Disasters like the earthquakes and tsunami have occurred throughout the history of this planet. But the devastation has never been more acutely felt than in our “civilized” world. A thin, brittle thread holds us in that world; when that tenuous thread breaks, we become completely helpless within days.
We now operate in an unsustainably constructed world that functions only with the aid of advanced technologies and fossil fuels. When that technology works and the energy flows, we never think about it. We travel to work, make phone calls, send emails, surf the Internet, thoughtlessly travel thousands of miles with relative ease, browse supermarket aisles surrounded by an abundance our grandparents couldn’t even imagine. Life is good.
We survive and even thrive in the technological world, but we are completely helpless when that world breaks apart as it did in Japan–and New Orleans, Pakistan, Queensland. We are unable to feed ourselves without food from a supermarket, and we’ve polluted our groundwater so that it’s undrinkable. We can’t protect ourselves from the cold without fossil fuels.
Most of the time, we are oblivious of the fact that The Good Life is built on a never-ending supply of energy. But these sources of energy are rapidly dwindling. So we’ve resorted to using complex technological innovations, like off-shore drilling, mountaintop removal, tar sand mining and hydraulic fracking to tap into more and more difficult-to-reach places, and nuclear power, ignoring its inherent dangers. We destroy the natural world that supports all life to maintain our constructed world.
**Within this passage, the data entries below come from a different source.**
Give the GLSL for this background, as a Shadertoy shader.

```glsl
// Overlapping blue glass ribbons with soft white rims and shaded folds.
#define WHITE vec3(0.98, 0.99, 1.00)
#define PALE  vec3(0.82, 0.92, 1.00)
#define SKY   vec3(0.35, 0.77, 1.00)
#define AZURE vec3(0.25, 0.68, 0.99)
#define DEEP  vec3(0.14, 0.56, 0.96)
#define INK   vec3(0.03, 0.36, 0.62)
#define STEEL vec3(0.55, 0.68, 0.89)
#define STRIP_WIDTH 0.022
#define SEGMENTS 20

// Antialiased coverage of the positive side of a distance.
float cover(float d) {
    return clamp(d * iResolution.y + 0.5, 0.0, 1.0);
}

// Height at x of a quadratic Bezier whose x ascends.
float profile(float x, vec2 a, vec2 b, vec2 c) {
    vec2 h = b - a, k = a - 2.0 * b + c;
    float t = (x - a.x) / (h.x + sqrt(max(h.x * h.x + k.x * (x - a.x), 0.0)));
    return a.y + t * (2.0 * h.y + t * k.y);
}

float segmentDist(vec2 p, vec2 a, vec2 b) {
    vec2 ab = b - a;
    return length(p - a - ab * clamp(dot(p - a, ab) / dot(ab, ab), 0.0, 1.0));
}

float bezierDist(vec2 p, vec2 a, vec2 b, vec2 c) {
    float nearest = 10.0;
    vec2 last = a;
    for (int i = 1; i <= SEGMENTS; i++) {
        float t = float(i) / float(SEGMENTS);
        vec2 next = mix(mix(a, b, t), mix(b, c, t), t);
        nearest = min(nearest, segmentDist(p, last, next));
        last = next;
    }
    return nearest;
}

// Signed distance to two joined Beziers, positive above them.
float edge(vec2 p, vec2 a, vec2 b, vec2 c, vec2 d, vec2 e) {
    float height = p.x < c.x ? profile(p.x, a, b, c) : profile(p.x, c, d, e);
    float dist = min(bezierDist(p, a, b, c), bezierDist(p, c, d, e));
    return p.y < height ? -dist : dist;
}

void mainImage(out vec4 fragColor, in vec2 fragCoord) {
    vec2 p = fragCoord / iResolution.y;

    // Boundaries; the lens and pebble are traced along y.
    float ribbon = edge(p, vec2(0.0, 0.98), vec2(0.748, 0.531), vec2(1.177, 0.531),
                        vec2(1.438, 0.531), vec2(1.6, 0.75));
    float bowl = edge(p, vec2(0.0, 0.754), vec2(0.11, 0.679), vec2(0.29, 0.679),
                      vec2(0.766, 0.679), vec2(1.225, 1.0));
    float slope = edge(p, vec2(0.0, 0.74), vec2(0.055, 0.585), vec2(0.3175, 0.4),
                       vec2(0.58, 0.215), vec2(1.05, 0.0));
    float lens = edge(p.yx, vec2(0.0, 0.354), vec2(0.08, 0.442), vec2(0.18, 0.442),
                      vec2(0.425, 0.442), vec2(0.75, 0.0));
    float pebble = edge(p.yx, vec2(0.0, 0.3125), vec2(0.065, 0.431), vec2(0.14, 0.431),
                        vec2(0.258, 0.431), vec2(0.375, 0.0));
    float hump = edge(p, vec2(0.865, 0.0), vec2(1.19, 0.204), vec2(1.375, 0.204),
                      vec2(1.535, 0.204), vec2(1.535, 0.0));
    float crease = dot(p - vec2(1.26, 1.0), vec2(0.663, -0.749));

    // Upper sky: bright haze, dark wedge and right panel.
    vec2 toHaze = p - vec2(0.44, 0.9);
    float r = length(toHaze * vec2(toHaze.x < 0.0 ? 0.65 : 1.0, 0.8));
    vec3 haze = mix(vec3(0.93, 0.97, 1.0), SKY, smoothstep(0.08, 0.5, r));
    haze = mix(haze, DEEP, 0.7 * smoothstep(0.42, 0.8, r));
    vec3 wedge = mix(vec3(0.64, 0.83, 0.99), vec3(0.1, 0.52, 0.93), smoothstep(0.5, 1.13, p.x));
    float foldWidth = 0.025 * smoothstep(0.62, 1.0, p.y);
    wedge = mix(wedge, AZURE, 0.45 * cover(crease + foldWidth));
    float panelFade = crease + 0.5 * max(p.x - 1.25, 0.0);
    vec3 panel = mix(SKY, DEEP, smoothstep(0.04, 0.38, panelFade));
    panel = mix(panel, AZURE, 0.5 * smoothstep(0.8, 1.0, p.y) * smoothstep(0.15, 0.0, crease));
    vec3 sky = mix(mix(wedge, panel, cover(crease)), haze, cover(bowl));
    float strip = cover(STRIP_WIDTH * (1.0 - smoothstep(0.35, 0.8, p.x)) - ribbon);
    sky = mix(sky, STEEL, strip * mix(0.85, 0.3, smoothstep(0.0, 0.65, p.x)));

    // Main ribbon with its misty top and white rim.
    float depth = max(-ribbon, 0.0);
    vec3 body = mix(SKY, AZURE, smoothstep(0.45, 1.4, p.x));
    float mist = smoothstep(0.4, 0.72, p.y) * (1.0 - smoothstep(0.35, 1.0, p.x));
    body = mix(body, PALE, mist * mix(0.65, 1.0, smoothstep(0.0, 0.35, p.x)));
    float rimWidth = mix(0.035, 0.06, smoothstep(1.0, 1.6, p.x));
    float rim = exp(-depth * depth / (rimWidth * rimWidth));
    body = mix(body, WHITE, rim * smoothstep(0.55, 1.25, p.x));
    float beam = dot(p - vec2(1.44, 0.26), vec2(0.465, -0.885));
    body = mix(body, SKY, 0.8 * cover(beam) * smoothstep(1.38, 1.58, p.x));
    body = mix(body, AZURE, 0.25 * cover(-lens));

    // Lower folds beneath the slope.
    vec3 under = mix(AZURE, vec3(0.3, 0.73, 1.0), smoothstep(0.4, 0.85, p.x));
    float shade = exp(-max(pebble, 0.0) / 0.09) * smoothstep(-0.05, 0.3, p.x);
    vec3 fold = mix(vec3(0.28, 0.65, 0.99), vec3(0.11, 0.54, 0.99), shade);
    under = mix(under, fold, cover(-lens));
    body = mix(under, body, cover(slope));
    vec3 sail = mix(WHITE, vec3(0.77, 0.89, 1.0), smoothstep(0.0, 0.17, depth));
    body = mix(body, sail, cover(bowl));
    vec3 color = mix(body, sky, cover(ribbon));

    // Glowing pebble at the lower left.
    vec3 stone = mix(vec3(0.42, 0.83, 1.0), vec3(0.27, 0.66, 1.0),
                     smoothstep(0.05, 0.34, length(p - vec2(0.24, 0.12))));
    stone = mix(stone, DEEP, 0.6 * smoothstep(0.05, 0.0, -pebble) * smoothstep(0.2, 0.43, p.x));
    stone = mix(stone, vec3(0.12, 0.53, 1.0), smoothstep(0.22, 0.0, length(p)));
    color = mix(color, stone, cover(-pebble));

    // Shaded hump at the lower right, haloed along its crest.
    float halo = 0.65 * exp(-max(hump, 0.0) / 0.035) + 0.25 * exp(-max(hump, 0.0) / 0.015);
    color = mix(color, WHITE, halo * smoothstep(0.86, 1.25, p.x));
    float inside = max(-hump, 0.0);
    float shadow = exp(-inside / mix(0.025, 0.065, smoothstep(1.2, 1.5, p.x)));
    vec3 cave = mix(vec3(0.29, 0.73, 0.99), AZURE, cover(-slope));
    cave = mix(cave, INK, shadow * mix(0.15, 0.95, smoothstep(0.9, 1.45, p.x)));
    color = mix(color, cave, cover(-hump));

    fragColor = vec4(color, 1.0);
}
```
It’s a world that is increasingly becoming too big to fail. Like the recently bailed-out banks, the sources and distribution of energy are centralized, owned by multinational corporations who refuse to implement alternative energy technologies. When one link in the chain breaks, as it will when fossil fuels become scarce and expensive, how will we survive? The aftermath of Japan’s earthquake is emblematic of just how fragile The Good Life is.
We are at a crossroads. One road leads over a cliff; the other leads to a less frequently traveled road of viable alternatives, like windmills, geo-thermal systems and solar panels on every home, that can reduce our energy consumption and decentralize energy sources.